Don’t be tempted to use compacted soil to container garden or fill your raised beds. Plants need a light porous soil to obtain the air and water necessary for growth. To provide a healthy environment for your plants you must have good drainage, proper fertilizer and at least six hours of sunlight daily.
Pinal County has an average yearly rainfall of five inches, so the need to deliver water consistently and wisely becomes priority No. 1. Mulches, placed on top of the soil, around the plants are the easiest way to avoid fluctuating soil moisture levels. Biodegradable mulches such a straw, alfalfa hay, dried leaves and compost block surface evaporation while suppressing weeds and making important contributions to the soil’s supply of organic matter.
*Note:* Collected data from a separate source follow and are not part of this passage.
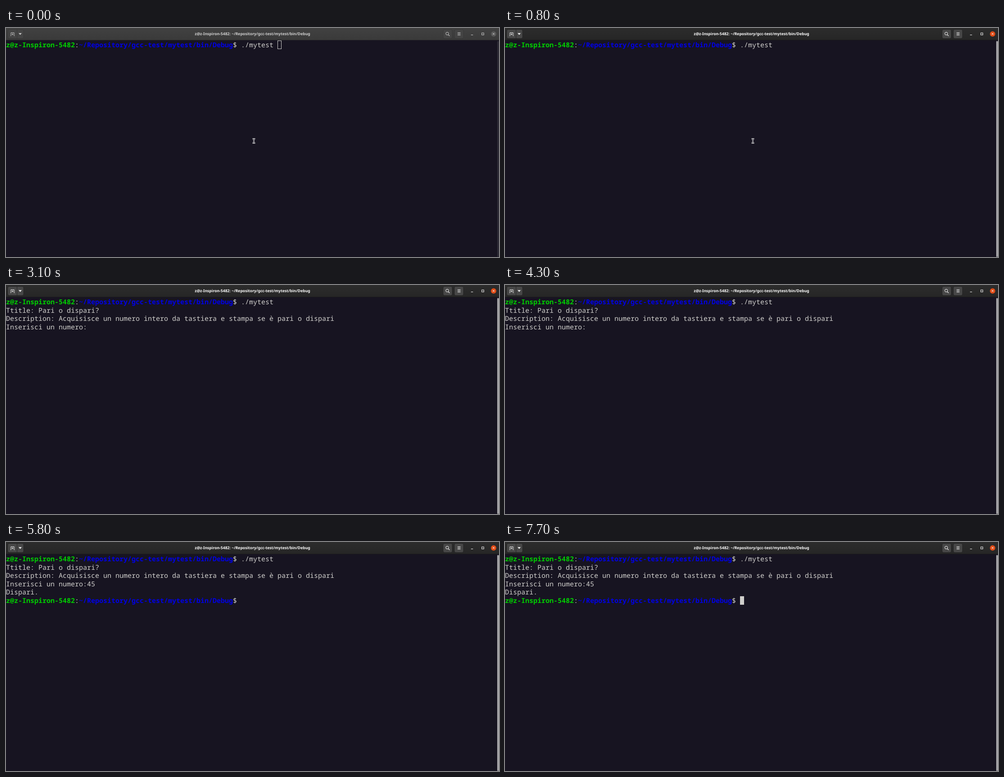
Recreate the animation shown at these times as an HTML page. Size 1095 by 511 pixels, loop 8000 ms.

```html
<!DOCTYPE html>
<html lang="it">
<head>
<meta charset="utf-8">
<title>Terminal</title>
<style>
  html, body { margin: 0; width: 100%; height: 100%; overflow: hidden; background: #171421; }
  svg { display: block; width: 1095px; height: 511px; }
  text { white-space: pre; text-rendering: geometricPrecision; }
  .term { font: 15px "Noto Sans Mono", "DejaVu Sans Mono", monospace; fill: #d0cfcc; }
  .user { font-weight: 700; fill: #00cd00; }
  .path { font-weight: 700; fill: #0000e4; }
  .title { font: 700 8.6px "Noto Sans", "Open Sans", sans-serif; fill: var(--ink); text-anchor: middle; }
  .button { fill: var(--button); stroke: var(--edge); stroke-width: .6; }
  .icon { fill: none; stroke: var(--ink); }
</style>
</head>
<body>
<svg id="stage" viewBox="0 0 1095 511">
  <defs>
    <linearGradient id="bar" x2="0" y2="1">
      <stop stop-color="var(--top)"/>
      <stop offset="1" stop-color="var(--bottom)"/>
    </linearGradient>
  </defs>
  <rect width="1095" height="511" fill="#171421"/>
  <rect width="1095" height="27" fill="url(#bar)"/>
  <rect y="26.4" width="1095" height=".8" fill="var(--edge)"/>
  <text class="title" id="title" x="547.5" y="16"></text>

  <g class="button">
    <path d="M24.5 3.3H7a3 3 0 0 0-3 3v14a3 3 0 0 0 3 3h17.5z"/>
    <path d="M24.5 3.3H36a3 3 0 0 1 3 3v14a3 3 0 0 1-3 3H24.5z"/>
    <rect x="971" y="3.3" width="20" height="20" rx="3"/>
    <rect x="996" y="3.3" width="20" height="20" rx="3"/>
  </g>
  <g class="icon">
    <path d="M10 17.5h1V10.500h7v7h1M14.500 12v4M12.500 14h4" stroke-width=".9"/>
    <path d="M28 11.500h7l-3.500 3.700z" fill="var(--ink)" stroke="none"/>
    <circle cx="980" cy="12.500" r="3.200"/>
    <path d="M982.300 14.800l3 3" stroke-width="1.200"/>
    <path d="M1003 10.500h6.500M1003 13.200h6.500M1003 15.900h6.500"/>
    <path d="M1032.800 15.500h4.500"/>
    <rect x="1056.800" y="11" width="4.500" height="4.500"/>
  </g>
  <circle cx="1083" cy="13.200" r="6" fill="var(--close)"/>
  <path class="icon" d="M1080.900 11.100l4.200 4.200m0-4.200l-4.200 4.200"/>

  <rect x="1091" y="29" width="4" height="482" rx="2" fill="var(--scroll)"/>
  <g id="screen" class="term"></g>
  <rect id="cursor" width="9" height="19"/>
  <g id="pointer" fill="none">
    <path d="M547.500 247.300h2.200l.8.800.8-.8h2.200M547.500 256.700h2.200l.8-.8.800.8h2.200M550.500 248v8" stroke="#eee" stroke-width="2.400"/>
    <path d="M547.500 247.300h2.200l.8.800.8-.8h2.200M547.500 256.700h2.200l.8-.8.800.8h2.200M550.500 248v8" stroke="#171421" stroke-width=".8"/>
  </g>
</svg>
<script>
const LOOP = 8000, CELL = 9, ROW = 18.6, TOP = 28;
const USER = 'z@z-Inspiron-5482', PATH = '~/Repository/gcc-test/mytest/bin/Debug';
const PROMPT = `<tspan class="user">${USER}</tspan>:<tspan class="path">${PATH}</tspan>$ `;
const INTRO = [
  PROMPT + './mytest ',
  'Ttitle: Pari o dispari?',
  'Description: Acquisisce un numero intero da tastiera e stampa se è pari o dispari'
];
const QUESTION = 'Inserisci un numero:';
const BLINKS = [800, 1300, 1900, 2600, 3100, 3800, 4300, 4500, 5800, 6400, 7000, 7700];

// Window colours as focus arrives: [start, colours]
const THEMES = [
  [0, { top: '#414141', bottom: '#3a3a3a', button: '#444', edge: '#333', ink: '#d0d0d0', close: '#585858', scroll: '#2b2934' }],
  [200, { top: '#2f2f2f', bottom: '#292929', button: '#393939', edge: '#202020', ink: '#fff', close: '#df4b16', scroll: '#a4a3a6' }],
  [300, { top: '#2d2d2d', bottom: '#272727', button: '#414141', edge: '#1d1d1d', ink: '#fff', close: '#df4b16', scroll: '#a4a3a6' }],
  [400, { top: '#2c2c2c', bottom: '#262626', button: '#474747', edge: '#1b1b1b', ink: '#fff', close: '#df4b16', scroll: '#a4a3a6' }]
];

const byId = id => document.getElementById(id);
const [stage, screen, cursor, pointer] = ['stage', 'screen', 'cursor', 'pointer'].map(byId);
byId('title').textContent = `${USER}: ${PATH}`;

function terminalLines(t) {
  if (t < 1300) return INTRO.slice(0, 1);
  const typed = '45'.slice(0, t < 4600 ? 0 : t < 4800 ? 1 : 2);
  const lines = [...INTRO, QUESTION + typed];
  return t < 5100 ? lines : [...lines, 'Dispari.', PROMPT];
}

function draw(t) {
  const theme = THEMES.findLast(([start]) => t >= start)[1];
  for (const name in theme) stage.style.setProperty('--' + name, theme[name]);

  const lines = terminalLines(t);
  const markup = lines.map((line, i) =>
    `<text x="0" y="${TOP + 15 + i * ROW}">${line}</text>`).join('');
  if (screen.dataset.markup !== markup) screen.innerHTML = screen.dataset.markup = markup;

  const focused = t >= 200, inset = focused ? 0 : .5;
  const column = lines.at(-1).replace(/<[^>]*>/g, '').length;
  const visible = BLINKS.filter(b => t >= b).length % 2 === 0;
  const shape = {
    x: column * CELL + inset,
    y: Math.round(TOP + (lines.length - 1) * ROW) + inset,
    width: CELL - 2 * inset,
    height: 19 - 2 * inset,
    fill: focused ? '#d0cfcc' : 'none',
    stroke: focused ? 'none' : '#d0cfcc',
    visibility: visible ? 'visible' : 'hidden'
  };
  for (const name in shape) cursor.setAttribute(name, shape[name]);
  pointer.setAttribute('visibility', t < 1300 ? 'visible' : 'hidden');
}

function tick() {
  draw(performance.now() % LOOP);
  requestAnimationFrame(tick);
}
tick();
</script>
</body>
</html>
```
Plants suffer permanent damage with inconsistent watering.
Monthly Gardening Tips
• Protect young citrus trees from sunburn by painting trunks with latex paint mixed 50/50 with water.
• Check your drip system because the heat may cause the hoses to become soft and your drip emitters could pop out.
• Potted plants may need to be watered twice a day. Keep pots out of hot direct afternoon sun to avoid cooking the roots. If your pots are on a patio, consider placing them on a wood pallet or other structure so that air can move beneath the pots and prevent direct contact with the cement.
• It’s not too late to plant to plant daisies, hollyhocks, marigolds, salvia and sunflower, or transplants of cantaloupe, watermelons, pumpkin, winter and summer squash, eggplant and okra.
Betty Beeman is a Maricopa resident and Pinal County Master Gardener.
This column appeared in the June issue of InMaricopa.